**Exercise details**
Copy every line of the entries that has the string "hair" in it.

(Data excerpts)
──────────────────────────────

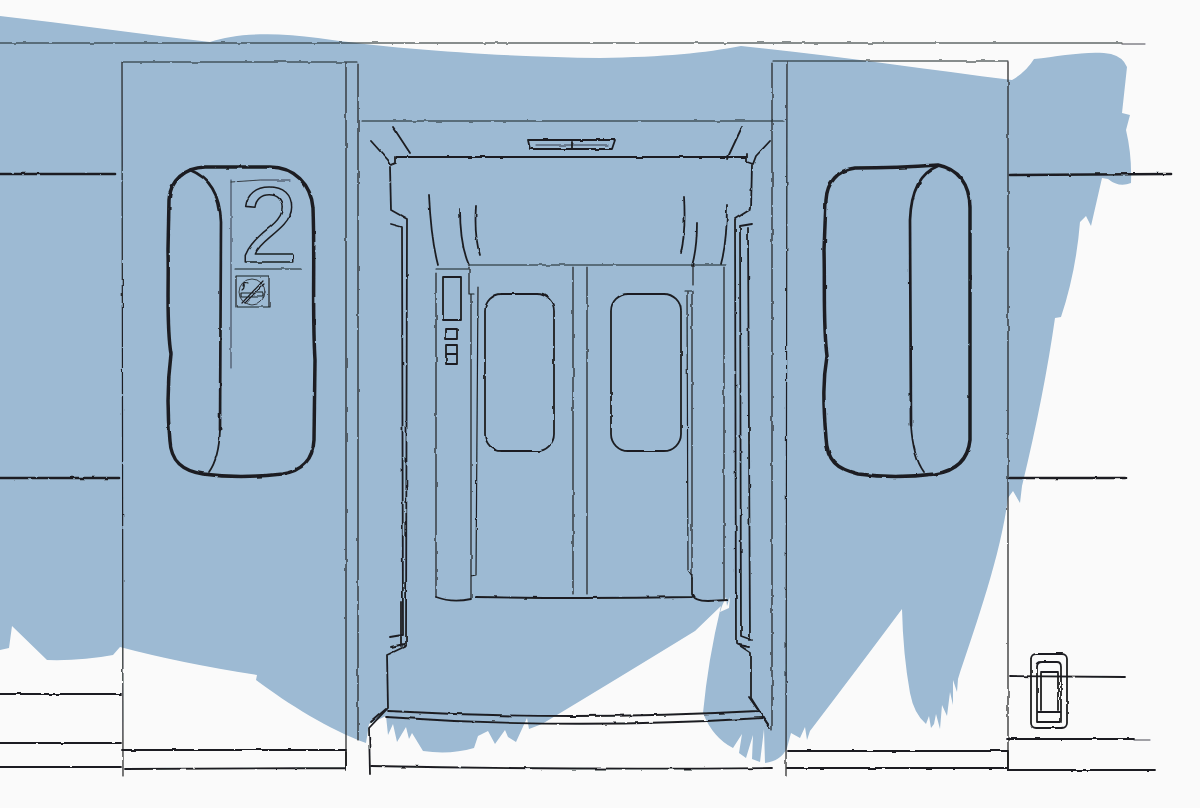
<!DOCTYPE html>
<html lang="en">
<head>
<meta charset="utf-8">
<title>Train doorway sketch</title>
<style>
:root { --paper: #fafafa; --wash: #9dbad3; --ink: #1d1f21; }
html, body { margin: 0; background: var(--paper); overflow: hidden; }
svg { display: block; width: 1200px; height: 808px; }
.wash { fill: var(--wash); }
.ink { fill: none; stroke: var(--ink); stroke-linecap: round; stroke-linejoin: round; }
.fine { stroke-width: 1.2; }
.medium { stroke-width: 1.8; }
.bold { stroke-width: 2.7; }
.heavy { stroke-width: 3.5; }
.hair { stroke-width: 0.8; }
.class-number { font: 108px "Liberation Sans", Arial, sans-serif; stroke-width: 1.6; }
</style>
</head>
<body>
<svg viewBox="0 0 1200 808" role="img" aria-label="Line sketch of an open train door with a blue brush wash">
  <defs>
    <filter id="pencil" filterUnits="userSpaceOnUse" x="0" y="0" width="1200" height="808">
      <feTurbulence type="fractalNoise" baseFrequency="0.09" numOctaves="2" seed="4" result="grain"/>
      <feDisplacementMap in="SourceGraphic" in2="grain" scale="2.4" xChannelSelector="R" yChannelSelector="G"/>
    </filter>
  </defs>

  <rect width="1200" height="808" fill="var(--paper)"/>

  <path class="wash" d="M0 16 C70 24 140 34 210 42 C235 33 275 32 318 38 C400 50 510 57 600 58 C665 57 705 53 741 46 C830 55 925 69 1012 80 Q1026 72 1034 59 C1060 56 1092 50 1111 54 Q1123 57 1127 67 L1122 113 L1130 115 L1126 130 Q1132 155 1131 183 Q1119 188 1108 179 L1102 178 L1091 226 L1086 216 L1080 222 Q1076 272 1061 317 L1055 318 Q1044 395 1022 486 L1020 503 L1013 491 L1008 498 C1000 560 972 635 958 679 L957 692 L953 680 L953 705 L950 692 L947 716 L942 705 L940 729 L936 714 L934 724 L931 728 L929 716 L926 724 Q914 714 910 693 Q903 654 902 609 Q855 672 810 731 L807 740 L805 727 L800 738 L791 733 L787 748 Q781 761 765 763 L764 729 L760 762 L752 759 L753 735 L746 758 L739 753 L742 734 L733 748 Q713 738 703 713 Q708 660 721 606 L695 631 Q625 674 542 724 L529 729 L527 718 L516 742 L508 737 L505 730 L495 744 L488 731 L478 736 L474 748 Q450 755 423 751 L412 733 L409 739 L406 727 L397 742 L393 724 L388 735 L386 716 L369 724 L366 743 C330 730 288 704 256 680 L257 675 Q180 663 120 647 L113 655 Q82 661 47 660 L12 626 L9 648 L0 650 Z M720 604 L726 600 L729 607 L723 612Z"/>
  <path fill="var(--paper)" d="M722 606 L726 597 L727 606 L730 597 L729 608 L720 612Z"/>

  <g class="ink" filter="url(#pencil)">
    <g id="carriage-body">
      <path class="fine" d="M0 43 H1122"/>
      <path class="hair" d="M1122 44 H1145"/>
      <path class="bold" d="M0 174 H116 M1010 175 L1171 174 M0 478 H119 M1010 478 H1125"/>
      <path class="medium" d="M0 694 H121 M0 743 H121 M0 767 H121 M1010 676 L1125 677 M1006 739 H1134 M1008 770 H1155"/>
      <path class="hair" d="M1134 740 H1150"/>
    </g>

    <g id="left-door" class="fine">
      <path d="M122 62 L123 776 M122 62 H357 M346 63 V769 M358 64 V740"/>
      <path class="medium" d="M122 750 H346 M125 769 L346 768 M346 752 V770"/>
    </g>
    <g id="right-door" class="fine">
      <path d="M773 61 H1008 M772 64 V730 M787 62 L786 776 M1008 62 V770"/>
      <path class="medium" d="M788 751 H1008 M787 768 H1008 M1008 752 V770"/>
    </g>

    <g id="left-window">
      <path class="heavy" d="M205 167 H270 C294 167 311 184 313 208 C315 260 312 310 315 360 L314 440 C313 460 301 471 282 474 Q240 479 203 474 C182 471 171 461 170 441 C167 410 167 385 171 354 C166 325 169 285 168 250 L169 200 C170 180 185 168 205 167Z"/>
      <path class="bold" d="M190 170 C211 178 220 196 221 222 L220 430"/>
      <path class="medium" d="M220 430 Q219 458 209 472"/>
    </g>
    <g id="right-window">
      <path class="heavy" d="M855 168 Q898 168 938 165 C958 169 970 184 970 208 V440 C968 460 955 471 935 474 Q895 479 858 474 C837 469 827 461 826 438 C823 400 823 380 827 356 C823 325 825 290 824 250 L826 200 C827 182 838 170 855 168Z"/>
      <path class="bold" d="M938 166 C920 173 911 192 910 220 L911 425"/>
      <path class="medium" d="M911 425 Q913 457 924 472"/>
    </g>

    <g id="vestibule-frame" class="medium">
      <path class="fine" d="M362 121 H784"/>
      <path d="M396 157 H747 M393 127 L410 153 M371 141 L388 160 L391 165 L396 163 V157 M742 127 L727 159 M770 141 L756 156 L753 164 L747 162 V154"/>
      <path d="M390 167 L391 210 L407 219 L406 646 L387 655 L388 708 L369 728 L370 774"/>
      <path d="M391 224 L402 227 L403 635 M401 602 V646 M390 637 L402 635 M391 647 L404 644"/>
      <path d="M752 165 L751 209 L735 219 L736 643 L751 653 V698 L770 728"/>
      <path d="M752 224 L740 226 L741 636 L752 640 M748 228 L750 640 M739 645 L750 647"/>
      <path d="M388 711 Q570 721 758 711 M386 717 Q570 730 762 718 M371 766 Q570 770 772 768 M371 722 L386 709 M749 697 L768 724"/>
    </g>

    <g id="ceiling-lamp" class="medium">
      <path d="M528 140 H615 L612 149 H530Z M572 142 V148"/>
      <path class="hair" d="M536 145 H608"/>
    </g>

    <g id="inner-partition" class="medium">
      <path d="M429 195 Q431 238 438 265 M460 209 Q460 245 469 265 M476 206 Q474 236 480 255 M684 197 Q686 230 681 253 M697 223 Q697 248 692 266 M727 205 Q727 242 721 264"/>
      <path class="fine" d="M470 265 H725 M436 269 H468"/>
      <path class="fine" d="M436 273 V597 M469 267 V294 H474 M471 294 V598 M478 287 L476 575 L471 576"/>
      <path d="M436 597 Q452 603 471 599 M475 597 Q580 599 692 597 M692 577 V594 Q694 601 708 601 L728 600"/>
      <path class="fine" d="M693 266 V285 M684 291 H692 M687 292 L688 570 L692 576 M692 292 V577 M724 267 V599"/>
    </g>

    <g id="inner-doors">
      <path class="fine" d="M573 267 V594 M587 267 V594"/>
      <rect class="medium" x="485" y="294" width="69" height="157" rx="17"/>
      <rect class="medium" x="611" y="294" width="70" height="157" rx="17"/>
    </g>

    <g id="control-panel" class="medium">
      <rect x="443" y="277" width="18" height="43"/>
      <rect x="446" y="329" width="11" height="10"/>
      <path d="M446 345 H457 V364 H446Z M446 354 H457"/>
    </g>

    <g id="door-button" class="medium">
      <rect x="1031" y="654" width="36" height="74" rx="5"/>
      <path d="M1037 722 V667 Q1037 662 1042 662 H1057 Q1061 662 1061 667 V721 M1037 722 H1061 M1037 712 H1061 M1041 672 H1058 M1041 673 V710 M1058 673 V710"/>
    </g>

    <g id="no-smoking-sign" class="fine">
      <rect x="236" y="276" width="33" height="31"/>
      <circle class="hair" cx="252" cy="292" r="13"/>
      <path d="M241 293 H263 V297 H241Z M242 290 Q245 288 244 284 M248 283 Q243 281 243 286 M242 303 L263 281 M245 303 L264 284"/>
    </g>

    <g id="class-panel">
      <path class="hair" d="M231 180 V368 M231 182 Q260 179 290 180"/>
      <path class="fine" d="M235 269 H301"/>
      <text class="class-number" x="240" y="262" textLength="58" lengthAdjust="spacingAndGlyphs">2</text>
    </g>
  </g>
</svg>
</body>
</html>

──────────────────────────────

**Response to the exercise**
.hair { stroke-width: 0.8; }
      <path class="hair" d="M1122 44 H1145"/>
      <path class="hair" d="M1134 740 H1150"/>
      <path class="hair" d="M536 145 H608"/>
      <circle class="hair" cx="252" cy="292" r="13"/>
      <path class="hair" d="M231 180 V368 M231 182 Q260 179 290 180"/>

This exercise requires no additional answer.